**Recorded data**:

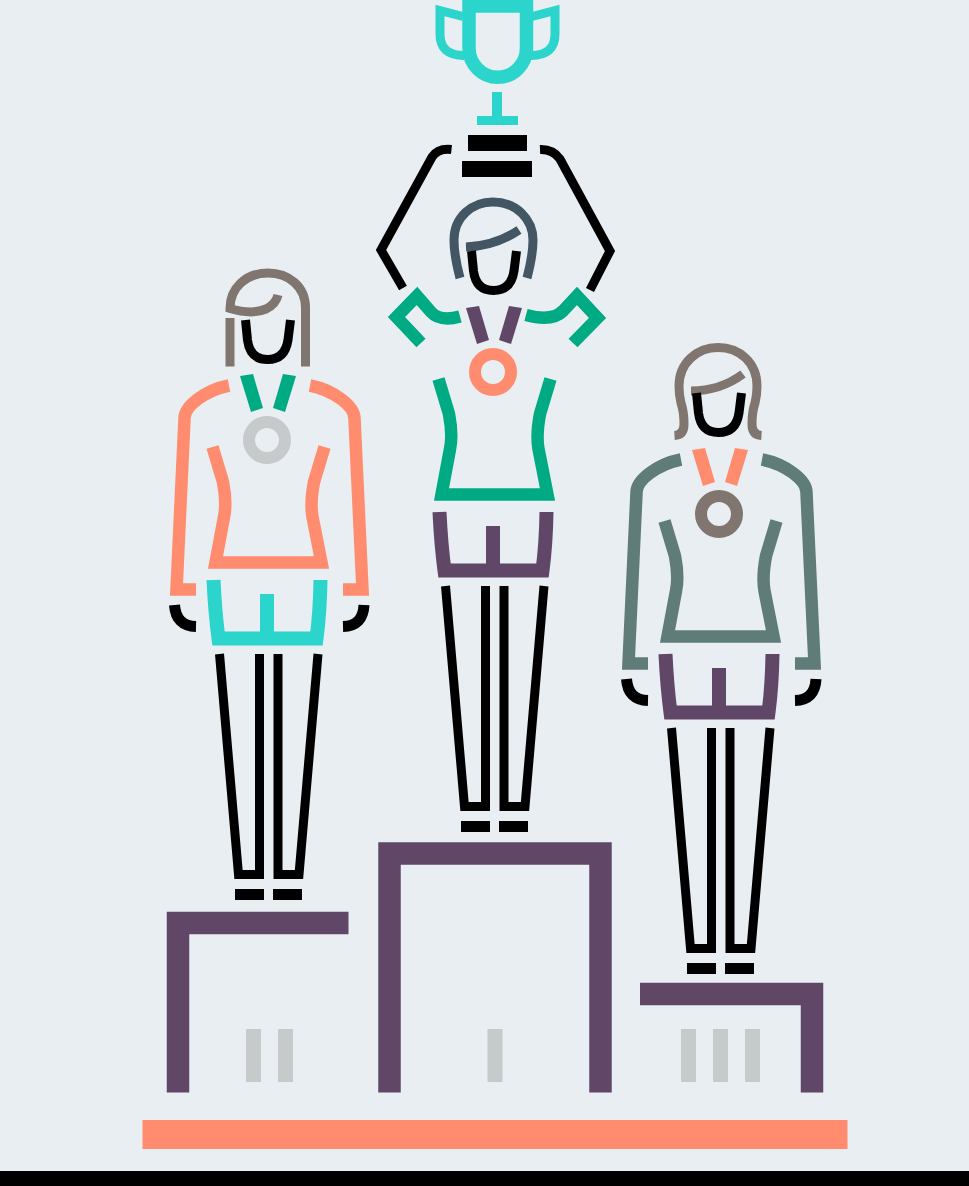
<!DOCTYPE html>
<html lang="en">
<head>
<meta charset="utf-8">
<title>Winners on the podium</title>
<style>
:root {
  --sky: #e8eef2;
  --ink: #000;
  --coral: #ff8c6e;
  --green: #00ab84;
  --cyan: #2bd5cc;
  --purple: #614767;
  --moss: #5f7c78;
  --brown: #81756f;
  --silver: #c6cacb;
  --slate: #435664;
}
html, body { margin: 0; width: 969px; height: 1186px; overflow: hidden; background: var(--sky); }
svg { display: block; }
.line { fill: none; stroke: currentColor; stroke-width: 9; stroke-miterlimit: 8; }
.shirt { stroke-width: 12.5; }
.shorts { stroke-width: 14; }
.hand { stroke-width: 11; }
.medal { stroke-width: 12; }
.cup { stroke-width: 13.5; }
.step { stroke-width: 22.5; }
.solid { fill: currentColor; }
.ink { color: var(--ink); }
.coral { color: var(--coral); }
.green { color: var(--green); }
.cyan { color: var(--cyan); }
.purple { color: var(--purple); }
.moss { color: var(--moss); }
.brown { color: var(--brown); }
.silver { color: var(--silver); }
.slate { color: var(--slate); }
</style>
</head>
<body>
<svg width="969" height="1186" viewBox="0 0 969 1186" role="img" aria-label="Three winners stand on a podium, the first holding up a trophy">
  <defs>
    <path id="face" class="line" d="M245.5 320 L247.5 340 Q250 359.5 267.5 359.5 Q285 359.5 288 340 L290.5 320"/>
    <path id="ribbon" class="solid" d="M240 376 L253 374 L263 408 L251 412 Z M283 374 L296 376 L285 412 L273 408 Z"/>
    <circle id="medal" class="line medal" cx="267" cy="440" r="18"/>
    <path id="torso" class="line shirt" d="M212.500 447 L223 482 Q227 503 224 517 L215.500 562.500 H321.500 L312.500 517 Q310 503 314 482 L324.500 447"/>
    <path id="sleeves" class="line shirt" d="M229 385.500 C206 390 184 406 184.500 419 L176.500 589.500 H196 M310 385.500 C333 390 355 406 354.500 419 L362.500 589.500 H343"/>
    <path id="hands" class="line hand" d="M174.500 605 Q176 626 196 626.500 M364 605 Q363 626 343 626.500"/>
    <g id="shorts">
      <path class="line shorts" d="M213.500 580 Q215 612 218.500 638.500 H316.500 Q320 612 320.500 580"/>
      <rect class="solid" x="260" y="594" width="14" height="40"/>
    </g>
    <g id="legs">
      <path class="line" d="M219.500 654 L238.500 874.500 H259.500 V654 M278 654 V874.500 H299 L318 654"/>
      <rect class="solid" x="235" y="889" width="29" height="11"/>
      <rect class="solid" x="273" y="889" width="29" height="11"/>
    </g>
    <rect id="tally" class="solid" y="1029" width="15" height="53"/>
  </defs>

  <rect width="969" height="1186" fill="var(--sky)"/>

  <g id="podium">
    <path class="line step purple" d="M348.500 923 H178 V1092.500"/>
    <path class="line step purple" d="M389.500 1092.500 V853.500 H600.500 V1092.500"/>
    <path class="line step purple" d="M640 994 H812 V1092.500"/>
    <g class="silver">
      <use href="#tally" x="246"/><use href="#tally" x="278"/>
      <use href="#tally" x="487.500"/>
      <use href="#tally" x="681"/><use href="#tally" x="713"/><use href="#tally" x="745"/>
    </g>
    <rect class="solid coral" x="142.500" y="1120" width="705" height="29"/>
  </g>

  <g id="second-place">
    <g class="brown">
      <path class="line" d="M305.500 366.500 V308 C305.500 286 288 273 268 273 C246 273 230 288 230 308.500 Q252 315 266 309 Q276 304 278 295"/>
      <rect class="solid" x="225.500" y="318" width="9" height="48.500"/>
    </g>
    <use href="#face" class="ink"/>
    <use href="#ribbon" class="green"/>
    <use href="#medal" class="silver"/>
    <g class="coral"><use href="#torso"/><use href="#sleeves"/></g>
    <use href="#hands" class="ink"/>
    <use href="#shorts" class="cyan"/>
    <use href="#legs" class="ink"/>
  </g>

  <g id="third-place">
    <path class="line brown" d="M674.500 435.500 Q684 435 684 424 Q684 412 681 403 Q679 395 679 386 C679 363 697 347.500 718 347.500 C740 347.500 757 363 757 386 Q757 395 755 403 Q752 412 752 424 Q752 435 761.500 435.500 M691 391 Q720 391 743 374"/>
    <g transform="translate(452 74)">
      <use href="#face" class="ink" x="-1" y="-1"/>
      <use href="#ribbon" class="coral"/>
      <use href="#medal" class="brown"/>
      <g class="moss"><use href="#torso"/><use href="#sleeves"/></g>
      <use href="#hands" class="ink"/>
      <use href="#shorts" class="purple"/>
      <use href="#legs" class="ink"/>
    </g>
  </g>

  <g id="first-place">
    <path class="line slate" d="M460 278 Q454 255 454 240 C454 217 472 202 493 202 C516 202 533 219 533 240 Q533 255 527 278 M466 247 Q495 246 519 230"/>
    <path class="line ink" d="M403 288 L381 250 L432 157 Q438 148 451.500 149.500 M590 290 L610 251 L560 159 Q553 149 540 149.500"/>
    <path class="line shirt green" d="M421 343 L396.500 317 L417 296 L431 312 Q440 322 460 316.500 M573 343 L597.500 318 L577 296 L563 311 Q552 322 526 315"/>
    <g transform="translate(226 -68)">
      <use href="#face" class="ink" y="-1"/>
      <use href="#ribbon" class="purple"/>
      <use href="#medal" class="coral"/>
      <use href="#torso" class="green"/>
      <use href="#shorts" class="purple"/>
      <use href="#legs" class="ink"/>
    </g>
  </g>

  <g id="trophy">
    <g class="cyan">
      <path class="line cup" d="M469 6 V48 A28.500 29 0 0 0 526.500 48 V6 Z"/>
      <path class="line" d="M463 16.500 L440 10.500 V34 Q440 55.500 464 55.500 M532 16.500 L555 10.500 V34 Q555 55.500 531 55.500"/>
      <rect class="solid" x="492" y="92" width="10" height="25"/>
      <rect class="solid" x="477" y="116" width="41" height="9"/>
    </g>
    <g class="ink">
      <rect class="solid" x="468" y="135" width="59" height="16"/>
      <rect class="solid" x="462" y="161" width="70" height="16"/>
    </g>
  </g>

  <rect id="footer-bar" class="solid ink" y="1171" width="969" height="15"/>
</svg>
</body>
</html>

**Task**: Copy every line above word for word and exclude the pictures.

**Answer space**:
<!DOCTYPE html>
<html lang="en">
<head>
<meta charset="utf-8">
<title>Winners on the podium</title>
<style>
:root {
  --sky: #e8eef2;
  --ink: #000;
  --coral: #ff8c6e;
  --green: #00ab84;
  --cyan: #2bd5cc;
  --purple: #614767;
  --moss: #5f7c78;
  --brown: #81756f;
  --silver: #c6cacb;
  --slate: #435664;
}
html, body { margin: 0; width: 969px; height: 1186px; overflow: hidden; background: var(--sky); }
svg { display: block; }
.line { fill: none; stroke: currentColor; stroke-width: 9; stroke-miterlimit: 8; }
.shirt { stroke-width: 12.5; }
.shorts { stroke-width: 14; }
.hand { stroke-width: 11; }
.medal { stroke-width: 12; }
.cup { stroke-width: 13.5; }
.step { stroke-width: 22.5; }
.solid { fill: currentColor; }
.ink { color: var(--ink); }
.coral { color: var(--coral); }
.green { color: var(--green); }
.cyan { color: var(--cyan); }
.purple { color: var(--purple); }
.moss { color: var(--moss); }
.brown { color: var(--brown); }
.silver { color: var(--silver); }
.slate { color: var(--slate); }
</style>
</head>
<body>
<svg width="969" height="1186" viewBox="0 0 969 1186" role="img" aria-label="Three winners stand on a podium, the first holding up a trophy">
  <defs>
    <path id="face" class="line" d="M245.5 320 L247.5 340 Q250 359.5 267.5 359.5 Q285 359.5 288 340 L290.5 320"/>
    <path id="ribbon" class="solid" d="M240 376 L253 374 L263 408 L251 412 Z M283 374 L296 376 L285 412 L273 408 Z"/>
    <circle id="medal" class="line medal" cx="267" cy="440" r="18"/>
    <path id="torso" class="line shirt" d="M212.500 447 L223 482 Q227 503 224 517 L215.500 562.500 H321.500 L312.500 517 Q310 503 314 482 L324.500 447"/>
    <path id="sleeves" class="line shirt" d="M229 385.500 C206 390 184 406 184.500 419 L176.500 589.500 H196 M310 385.500 C333 390 355 406 354.500 419 L362.500 589.500 H343"/>
    <path id="hands" class="line hand" d="M174.500 605 Q176 626 196 626.500 M364 605 Q363 626 343 626.500"/>
    <g id="shorts">
      <path class="line shorts" d="M213.500 580 Q215 612 218.500 638.500 H316.500 Q320 612 320.500 580"/>
      <rect class="solid" x="260" y="594" width="14" height="40"/>
    </g>
    <g id="legs">
      <path class="line" d="M219.500 654 L238.500 874.500 H259.500 V654 M278 654 V874.500 H299 L318 654"/>
      <rect class="solid" x="235" y="889" width="29" height="11"/>
      <rect class="solid" x="273" y="889" width="29" height="11"/>
    </g>
    <rect id="tally" class="solid" y="1029" width="15" height="53"/>
  </defs>

  <rect width="969" height="1186" fill="var(--sky)"/>

  <g id="podium">
    <path class="line step purple" d="M348.500 923 H178 V1092.500"/>
    <path class="line step purple" d="M389.500 1092.500 V853.500 H600.500 V1092.500"/>
    <path class="line step purple" d="M640 994 H812 V1092.500"/>
    <g class="silver">
      <use href="#tally" x="246"/><use href="#tally" x="278"/>
      <use href="#tally" x="487.500"/>
      <use href="#tally" x="681"/><use href="#tally" x="713"/><use href="#tally" x="745"/>
    </g>
    <rect class="solid coral" x="142.500" y="1120" width="705" height="29"/>
  </g>

  <g id="second-place">
    <g class="brown">
      <path class="line" d="M305.500 366.500 V308 C305.500 286 288 273 268 273 C246 273 230 288 230 308.500 Q252 315 266 309 Q276 304 278 295"/>
      <rect class="solid" x="225.500" y="318" width="9" height="48.500"/>
    </g>
    <use href="#face" class="ink"/>
    <use href="#ribbon" class="green"/>
    <use href="#medal" class="silver"/>
    <g class="coral"><use href="#torso"/><use href="#sleeves"/></g>
    <use href="#hands" class="ink"/>
    <use href="#shorts" class="cyan"/>
    <use href="#legs" class="ink"/>
  </g>

  <g id="third-place">
    <path class="line brown" d="M674.500 435.500 Q684 435 684 424 Q684 412 681 403 Q679 395 679 386 C679 363 697 347.500 718 347.500 C740 347.500 757 363 757 386 Q757 395 755 403 Q752 412 752 424 Q752 435 761.500 435.500 M691 391 Q720 391 743 374"/>
    <g transform="translate(452 74)">
      <use href="#face" class="ink" x="-1" y="-1"/>
      <use href="#ribbon" class="coral"/>
      <use href="#medal" class="brown"/>
      <g class="moss"><use href="#torso"/><use href="#sleeves"/></g>
      <use href="#hands" class="ink"/>
      <use href="#shorts" class="purple"/>
      <use href="#legs" class="ink"/>
    </g>
  </g>

  <g id="first-place">
    <path class="line slate" d="M460 278 Q454 255 454 240 C454 217 472 202 493 202 C516 202 533 219 533 240 Q533 255 527 278 M466 247 Q495 246 519 230"/>
    <path class="line ink" d="M403 288 L381 250 L432 157 Q438 148 451.500 149.500 M590 290 L610 251 L560 159 Q553 149 540 149.500"/>
    <path class="line shirt green" d="M421 343 L396.500 317 L417 296 L431 312 Q440 322 460 316.500 M573 343 L597.500 318 L577 296 L563 311 Q552 322 526 315"/>
    <g transform="translate(226 -68)">
      <use href="#face" class="ink" y="-1"/>
      <use href="#ribbon" class="purple"/>
      <use href="#medal" class="coral"/>
      <use href="#torso" class="green"/>
      <use href="#shorts" class="purple"/>
      <use href="#legs" class="ink"/>
    </g>
  </g>

  <g id="trophy">
    <g class="cyan">
      <path class="line cup" d="M469 6 V48 A28.500 29 0 0 0 526.500 48 V6 Z"/>
      <path class="line" d="M463 16.500 L440 10.500 V34 Q440 55.500 464 55.500 M532 16.500 L555 10.500 V34 Q555 55.500 531 55.500"/>
      <rect class="solid" x="492" y="92" width="10" height="25"/>
      <rect class="solid" x="477" y="116" width="41" height="9"/>
    </g>
    <g class="ink">
      <rect class="solid" x="468" y="135" width="59" height="16"/>
      <rect class="solid" x="462" y="161" width="70" height="16"/>
    </g>
  </g>

  <rect id="footer-bar" class="solid ink" y="1171" width="969" height="15"/>
</svg>
</body>
</html>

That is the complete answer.